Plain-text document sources
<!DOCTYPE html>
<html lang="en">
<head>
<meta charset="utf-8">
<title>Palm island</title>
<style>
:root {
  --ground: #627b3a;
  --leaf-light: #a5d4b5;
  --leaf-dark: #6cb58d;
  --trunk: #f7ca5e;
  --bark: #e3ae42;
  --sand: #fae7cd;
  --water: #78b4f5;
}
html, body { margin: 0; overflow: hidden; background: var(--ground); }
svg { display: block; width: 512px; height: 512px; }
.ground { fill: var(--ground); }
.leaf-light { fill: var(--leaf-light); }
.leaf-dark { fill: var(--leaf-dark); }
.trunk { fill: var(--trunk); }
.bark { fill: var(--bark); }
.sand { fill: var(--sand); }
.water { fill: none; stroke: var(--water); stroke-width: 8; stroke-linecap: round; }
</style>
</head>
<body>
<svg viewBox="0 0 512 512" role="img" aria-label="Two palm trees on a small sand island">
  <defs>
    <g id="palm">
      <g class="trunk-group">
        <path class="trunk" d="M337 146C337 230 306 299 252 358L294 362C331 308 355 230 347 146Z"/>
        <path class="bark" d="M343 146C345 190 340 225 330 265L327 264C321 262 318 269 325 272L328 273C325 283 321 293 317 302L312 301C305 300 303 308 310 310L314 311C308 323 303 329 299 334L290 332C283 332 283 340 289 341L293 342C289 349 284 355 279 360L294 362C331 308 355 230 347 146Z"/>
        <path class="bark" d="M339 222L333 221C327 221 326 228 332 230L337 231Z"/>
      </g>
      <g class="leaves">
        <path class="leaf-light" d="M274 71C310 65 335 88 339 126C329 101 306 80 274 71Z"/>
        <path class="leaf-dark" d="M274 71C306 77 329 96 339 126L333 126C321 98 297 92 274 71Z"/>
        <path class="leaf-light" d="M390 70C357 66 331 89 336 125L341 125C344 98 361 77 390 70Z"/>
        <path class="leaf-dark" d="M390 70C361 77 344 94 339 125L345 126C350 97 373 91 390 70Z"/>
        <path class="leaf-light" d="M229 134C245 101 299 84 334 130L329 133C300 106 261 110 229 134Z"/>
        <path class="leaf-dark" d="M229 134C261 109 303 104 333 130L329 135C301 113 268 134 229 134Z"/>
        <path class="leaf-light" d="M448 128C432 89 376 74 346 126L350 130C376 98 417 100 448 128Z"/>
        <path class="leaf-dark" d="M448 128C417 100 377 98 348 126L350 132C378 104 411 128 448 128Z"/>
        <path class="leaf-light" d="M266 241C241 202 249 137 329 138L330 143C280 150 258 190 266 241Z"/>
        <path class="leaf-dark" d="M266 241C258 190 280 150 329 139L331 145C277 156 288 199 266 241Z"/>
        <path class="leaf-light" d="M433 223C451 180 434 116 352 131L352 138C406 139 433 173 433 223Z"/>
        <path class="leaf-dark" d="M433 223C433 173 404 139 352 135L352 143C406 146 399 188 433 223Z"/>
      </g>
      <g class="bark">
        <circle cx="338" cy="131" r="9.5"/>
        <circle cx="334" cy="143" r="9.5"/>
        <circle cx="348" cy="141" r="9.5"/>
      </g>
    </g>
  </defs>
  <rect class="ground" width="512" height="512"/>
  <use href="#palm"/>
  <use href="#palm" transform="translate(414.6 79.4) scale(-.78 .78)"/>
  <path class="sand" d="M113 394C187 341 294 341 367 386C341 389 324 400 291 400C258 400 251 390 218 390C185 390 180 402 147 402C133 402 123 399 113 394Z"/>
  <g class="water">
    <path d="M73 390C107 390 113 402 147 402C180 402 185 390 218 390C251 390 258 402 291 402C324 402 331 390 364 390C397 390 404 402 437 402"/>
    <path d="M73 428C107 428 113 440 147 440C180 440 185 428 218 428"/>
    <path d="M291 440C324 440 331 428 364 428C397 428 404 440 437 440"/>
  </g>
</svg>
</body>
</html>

**EXERCISE DESCRIPTION**: In the answer, give the lines from the first line of the data through the line with "0; overflow: hidden;", exactly as they appear and with no additions.

**FINISHED TASK**:
<!DOCTYPE html>
<html lang="en">
<head>
<meta charset="utf-8">
<title>Palm island</title>
<style>
:root {
  --ground: #627b3a;
  --leaf-light: #a5d4b5;
  --leaf-dark: #6cb58d;
  --trunk: #f7ca5e;
  --bark: #e3ae42;
  --sand: #fae7cd;
  --water: #78b4f5;
}
html, body { margin: 0; overflow: hidden; background: var(--ground); }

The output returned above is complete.